‘The Little Mermaid’ live action casting sparks controversy


We all know the tale of The Little Mermaid: it’s a classic Disney fairy tale about a mermaid, Ariel, who wants to be a part of the human world instead of staying in the sea, so she gives her voice to a sea witch in exchange for legs, before she meets and falls in love with a prince. Recently, there’s been lots of advertising for an upcoming live action adaptation of the animated movie, directed by Rob Marshall and expected to be released on May 26, 2023. Halle Bailey was cast as Ariel. This choice, however, would prove to be controversial.

There has been unrelenting criticism and hate buzzing all over the internet in response to the new Little Mermaid casting. These viewers think that since the original Ariel was white, the live action actress should be as well. Plenty of people think this casting isn’t realistic, but what’s realistic about mermaids and talking sea animals?

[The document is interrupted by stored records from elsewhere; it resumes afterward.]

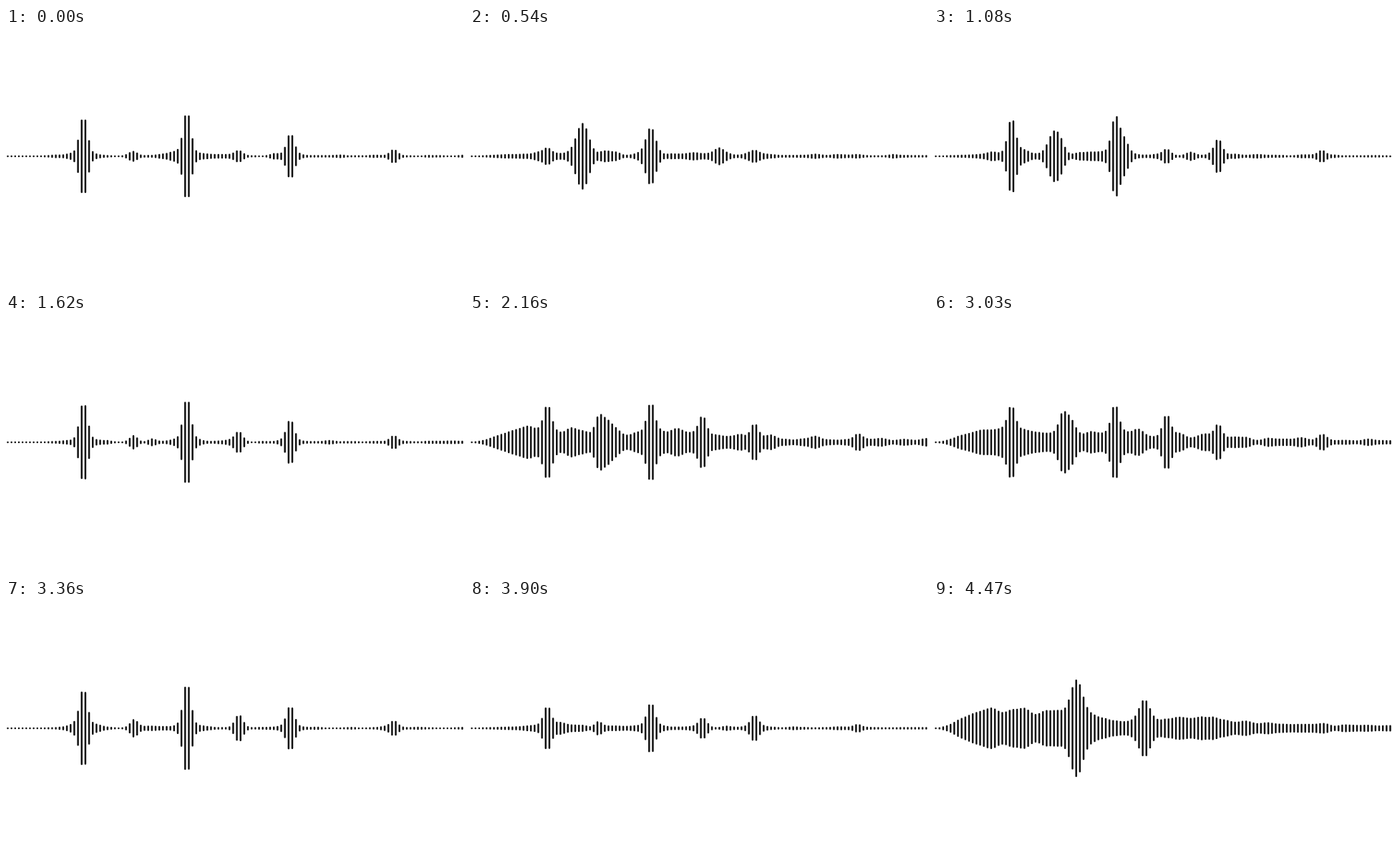
An HTML page with a canvas for the animation above (4500 ms loop, 640x360 px).

```html
<!DOCTYPE html>
<html>
<head>
<meta charset="utf-8">
<style>
html, body { margin: 0; width: 640px; height: 360px; overflow: hidden; background: #fff; }
canvas { display: block; }
</style>
</head>
<body>
<canvas id="stage" width="640" height="360"></canvas>
<script>
const ctx = document.getElementById('stage').getContext('2d');
const LOOP = 4500, BARS = 124, PITCH = 5.163, LEFT = 2.5, MID = 179, BAR_WIDTH = 2.5;

// Level of each part of the voice at a few moments; toneBar is where the tone sits.
const keys = [
  { time: 0,    hum: 1,   between: .45, tone: 0,  toneBar: 26,   breath: 0 },
  { time: 540,  hum: .15, between: 0,   tone: 42, toneBar: 30,   breath: .1 },
  { time: 1620, hum: 1,   between: .8,  tone: 0,  toneBar: 34,   breath: 0 },
  { time: 2700, hum: 0,   between: 1.8, tone: 22, toneBar: 38.5, breath: 1 },
  { time: 3360, hum: 1,   between: 1,   tone: 0,  toneBar: 34,   breath: 0 },
  { time: 3900, hum: .52, between: .75, tone: 0,  toneBar: 34,   breath: .06 },
  { time: 4470, hum: 0,   between: 0,   tone: 45, toneBar: 38,   breath: .95 },
];

const mix = (a, b, u) => a + (b - a) * u;
const bell = (d, width) => Math.exp(-((d / width) ** 2));

function smooth(from, to, x) {
  const u = Math.min(1, Math.max(0, (x - from) / (to - from)));
  return u * u * (3 - 2 * u);
}

function random(a, b) {
  const v = Math.sin(a * 127.1 + b * 311.7) * 43758.5453;
  return v - Math.floor(v);
}

// Smooth noise from 0 to 1, in cells of 3 bars by 180 ms.
function noise(bar, t) {
  const x = Math.floor(bar / 3), y = Math.floor(t / 180);
  const u = smooth(0, 1, bar / 3 - x), v = t / 180 - y;
  const row = r => mix(random(x, r), random(x + 1, r), u);
  return mix(row(y), row(y + 1), v);
}

// Harmonics 28 bars apart, each on a wide foot.
function hum(i) {
  return [50, 56, 28, 8].reduce((sum, h, k) => {
    const d = i - 20.5 - 28 * k;
    return sum + h * (bell(d, 1.42) + .1 * bell(d, 4));
  }, 0);
}

// Weaker peaks halfway between the harmonics.
const between = i => 10 * bell(i - 34.2, 1.3) + 16 * bell(i - 62.5, 1.5);

// A sliding tone with fast fading overtones.
function tone(i, bar) {
  let sum = 0;
  for (let k = 0; k < 3; k++) sum += .65 ** (k * k) * bell(i - bar - 18.5 * k, 2.3 - .3 * k);
  return sum;
}

// A broad swell that rises quickly and dies away to the right.
const breath = i => 38 * smooth(0, 16, i) * Math.exp(-i / 50);

const ripple = i => 8 * smooth(8, 22, i) * Math.exp(-i / 70);

// The picture holds for 60 ms, then steps every 30 ms, in groups of 180 ms.
function stepTime(t) {
  const phase = t % 180;
  return t - phase + (phase < 60 ? 0 : Math.floor(phase / 30) * 30);
}

function voiceAt(t) {
  const next = Math.max(1, keys.findIndex(key => key.time >= t));
  const a = keys[next - 1], b = keys[next];
  const u = (t - a.time) / (b.time - a.time);
  const voice = { swing: Math.sin(Math.PI * u) };
  for (const part in a) voice[part] = mix(a[part], b[part], smooth(0, 1, u));
  return voice;
}

function halfHeight(i, t, voice) {
  const n = noise(i, t);
  const peaks = voice.hum * hum(i) + voice.between * between(i)
    + voice.tone * tone(i, voice.toneBar);
  const swell = voice.breath * breath(i) * (1 + (n - .5) * Math.min(1, .2 + i / 90));
  const gain = 1 + voice.swing * (.2 + .3 * noise(i / 8, t));
  return Math.min(72, 1.2 + (peaks + swell) * gain + ripple(i) * n * n);
}

function draw(t) {
  const voice = voiceAt(t);
  ctx.fillStyle = '#fff';
  ctx.fillRect(0, 0, 640, 360);
  ctx.fillStyle = '#111';
  ctx.beginPath();
  for (let i = 0; i < BARS; i++) {
    const h = halfHeight(i, t, voice);
    ctx.roundRect(LEFT + i * PITCH - BAR_WIDTH / 2, MID - h, BAR_WIDTH, 2 * h, 1.2);
  }
  ctx.fill();
}

const start = performance.now();
function tick() {
  draw(stepTime((performance.now() - start) % LOOP));
  requestAnimationFrame(tick);
}
tick();
</script>
</body>
</html>
```
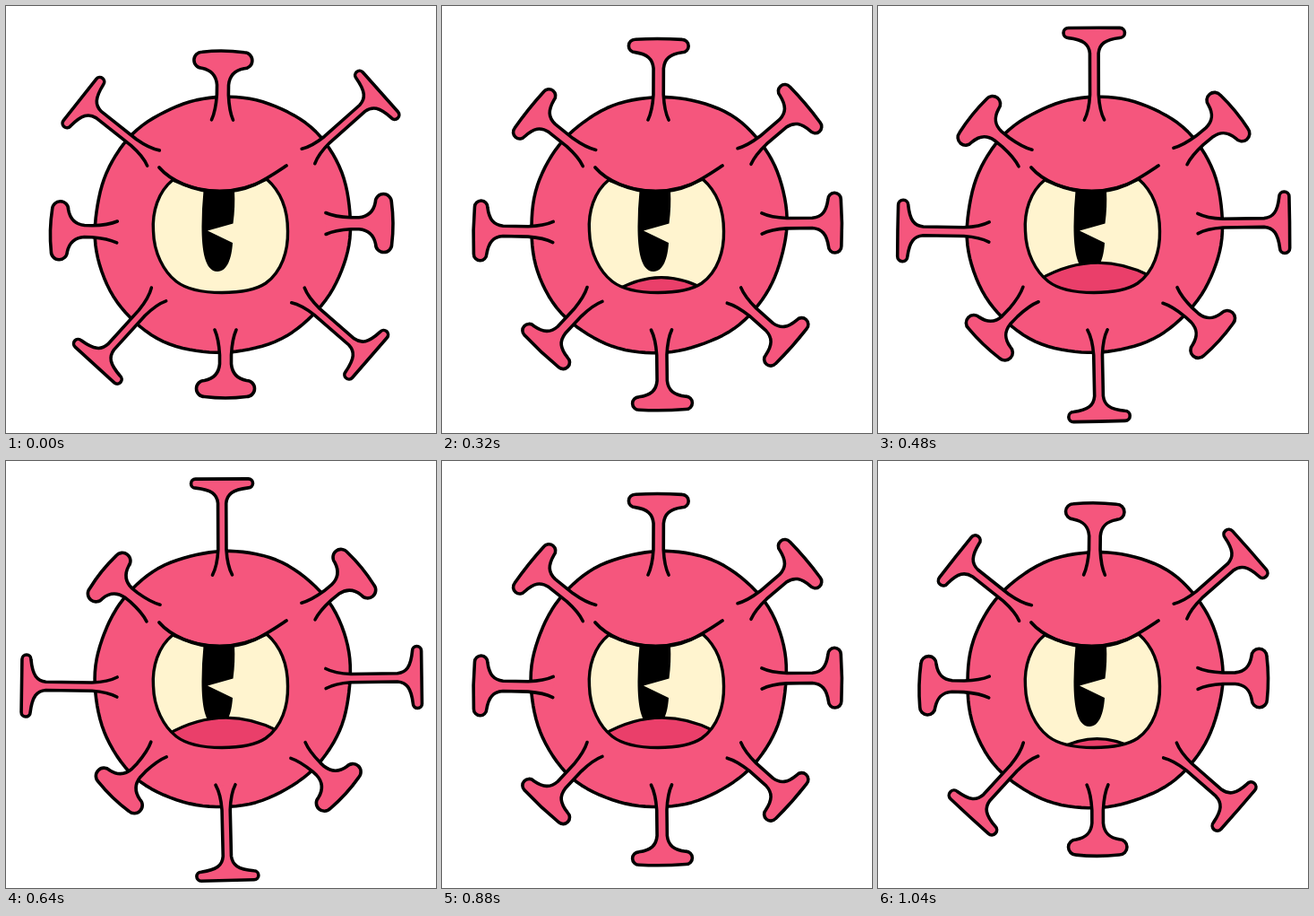
Recreate the animation shown at these times as an HTML page with a canvas. Size 480 px wide and 476 px high, loop 1120 ms.

```html
<!DOCTYPE html>
<html lang="en">
<head>
<meta charset="utf-8">
<title>Angry germ</title>
<style>
  html, body { margin: 0; width: 100%; height: 100%; overflow: hidden; background: #fff; }
  canvas { display: block; }
</style>
</head>
<body>
<canvas id="stage" width="480" height="476"></canvas>
<script>
const ctx = document.getElementById('stage').getContext('2d');
const PINK = '#f5567d', LID_PINK = '#ea3f6a', CREAM = '#fff4cf', INK = '#000';
const STEP = 80, STEPS = 14;

// Progress of each spike group over half a cycle; the other half mirrors it.
const STRAIGHT = [0, .11, .26, .45, .66, .86, 1];
const DIAGONAL = [0, .15, .35, .58, .77, .92, 1];

// How far the lower lid sits below its fully raised position.
const LID = [60, 60, 60, 24, 16.5, 7, 0, 0, 0, 0, 0, 0, 13, 23.5];

// foot: middle of the base; from/to: middle of the cap's outer edge.
const SPIKES = [
  { foot: [241.5, 127], from: [242.5, 50], to: [241, 20] },
  { foot: [245, 361], from: [245, 437], to: [247.5, 467.5] },
  { foot: [124, 252], from: [49.5, 250], to: [17.5, 250.5] },
  { foot: [357, 242.5], from: [432, 242], to: [464, 241] },
  { foot: [164.5, 169.5], from: [82.5, 104.5], to: [107, 123], diagonal: true },
  { foot: [337.5, 167.5], from: [418, 96], to: [397, 119], diagonal: true },
  { foot: [170.5, 321.5], from: [99, 400], to: [119, 375], diagonal: true },
  { foot: [326, 322.5], from: [406, 392], to: [379, 371], diagonal: true }
];

const EYE = new Path2D('M186 194C170 207 163 229 164.5 251C165 275 176 296 190 307' +
  'C203 317 221 319.5 241 319.5C261 319.5 278 317 290 309C308 296 315 273 314.5 251' +
  'C314.5 228 307 207 291 193Q241 219 186 194Z');
const BROW = new Path2D('M171 180C183 194 209 207 238 207C271 207 289 194 313 178');
const PUPIL = new Path2D('M220.5 206L255 206Q256 224 253.5 242.5L225 250.5L253 264' +
  'C252 281 247 296 236 296C222 296 218.5 272 218.5 246Q218.5 226 220.5 206Z');

const mix = (a, b, t) => a + (b - a) * t;

function ink(path, width = 3.6) {
  ctx.lineWidth = width;
  ctx.strokeStyle = INK;
  path ? ctx.stroke(path) : ctx.stroke();
}

// Three slightly different hand-drawn outlines, cycled on every step.
function body(step) {
  const k = step % 3;
  const cy = k === 2 ? 243 : 244;
  ctx.beginPath();
  for (let i = 0; i < 120; i++) {
    const a = i / 120 * Math.PI * 2;
    const r = 143.5 - 2 * Math.sin(2 * a) - Math.cos(4 * a)
      + .4 * Math.sin(7 * a + k * 2.1) + .2 * Math.sin(13 * a + k * 1.7);
    ctx.lineTo(242 + r * Math.cos(a), cy + r * Math.sin(a));
  }
  ctx.closePath();
  ctx.fillStyle = PINK;
  ctx.fill();
  ink();
}

function spike({ foot, from, to, diagonal }, pose) {
  const t = (diagonal ? DIAGONAL : STRAIGHT)[pose];
  const u = diagonal ? 1 - t : t; // 1 when fully stretched
  const dx = mix(from[0], to[0], t) - foot[0];
  const dy = mix(from[1], to[1], t) - foot[1];
  const len = Math.hypot(dx, dy);
  const half = 32.5 + 2 * u, r = 9 - 4 * u, stem = 6.5 - 1.9 * u;
  const base = 12 - u, flare = 38 - 11 * u;
  const end = half - r, rim = len - 1.5 * (1 - u), under = rim - 2 * r;

  ctx.save();
  ctx.translate(foot[0], foot[1]);
  ctx.rotate(Math.atan2(dy, dx) - Math.PI / 2);
  ctx.beginPath();
  ctx.moveTo(-base, 0);
  ctx.quadraticCurveTo(-stem - 1, 10, -stem, 28);
  ctx.lineTo(-stem, len - flare);
  ctx.bezierCurveTo(-stem - 1, under - 7, -stem - 7, under - 2, -end, under);
  ctx.arc(-end, rim - r, r, -Math.PI / 2, Math.PI / 2, true);
  ctx.quadraticCurveTo(0, len + 1.5 * (1 - u), end, rim);
  ctx.arc(end, rim - r, r, Math.PI / 2, -Math.PI / 2, true);
  ctx.bezierCurveTo(stem + 7, under - 2, stem + 1, under - 7, stem, len - flare);
  ctx.lineTo(stem, 28);
  ctx.quadraticCurveTo(stem + 1, 10, base, 0);
  ctx.fillStyle = PINK;
  ctx.fill();
  ink();
  ctx.restore();
}

function eye(drop) {
  ctx.fillStyle = CREAM;
  ctx.fill(EYE);
  ctx.save();
  ctx.clip(EYE);
  ctx.fillStyle = INK;
  ctx.fill(PUPIL);
  const left = 305 + 1.3 * drop, right = 301 + 1.3 * drop;
  ctx.beginPath();
  ctx.moveTo(180, left);
  ctx.quadraticCurveTo(242, 269.5 + .7 * drop, 304, right);
  ctx.lineTo(304, 400);
  ctx.lineTo(180, 400);
  ctx.closePath();
  ctx.fillStyle = LID_PINK;
  ctx.fill();
  ink(null, 3.2);
  ctx.restore();
  ink(EYE, 3.4);
  ink(BROW, 3.8);
}

function draw() {
  const step = Math.floor(performance.now() / STEP) % STEPS;
  const pose = step < 8 ? Math.max(0, step - 1) : 14 - step;
  ctx.fillStyle = '#fff';
  ctx.fillRect(0, 0, 480, 476);
  ctx.lineCap = ctx.lineJoin = 'round';
  body(step);
  SPIKES.forEach(s => spike(s, pose));
  eye(LID[step]);
  requestAnimationFrame(draw);
}
draw();
</script>
</body>
</html>
```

Individuals also  argue that its okay to change other princesses races then, such as Tiana or Mulan. However, Ariel’s race isn’t vital to her character, unlike Tiana or Mulan. Their cultures are brought into their films frequently, which is why they shouldn’t be portrayed as white. Allow children who aren’t white to have representation and feel seen.

Another issue I’m having with the upset audience is their blatant racism. The amount of racist “memes” and “jokes” I have seen everywhere on the internet is exhausting and heartbreaking. There are so many far bigger problems in the world than a black woman playing Ariel. Halle Bailey is beyond talented and beautiful, and she absolutely deserves a chance in regards to this role.

On the other end of the spectrum, a new trend TikTok has risen. This trend includes parents filming their black kids watching the new Little Mermaid trailer. The reactions are nothing short of heartwarming, from happy, smiling kids to ones just watching in awe. I truly have no idea how people can watch these videos and have a problem with the new Ariel. Representation matters always.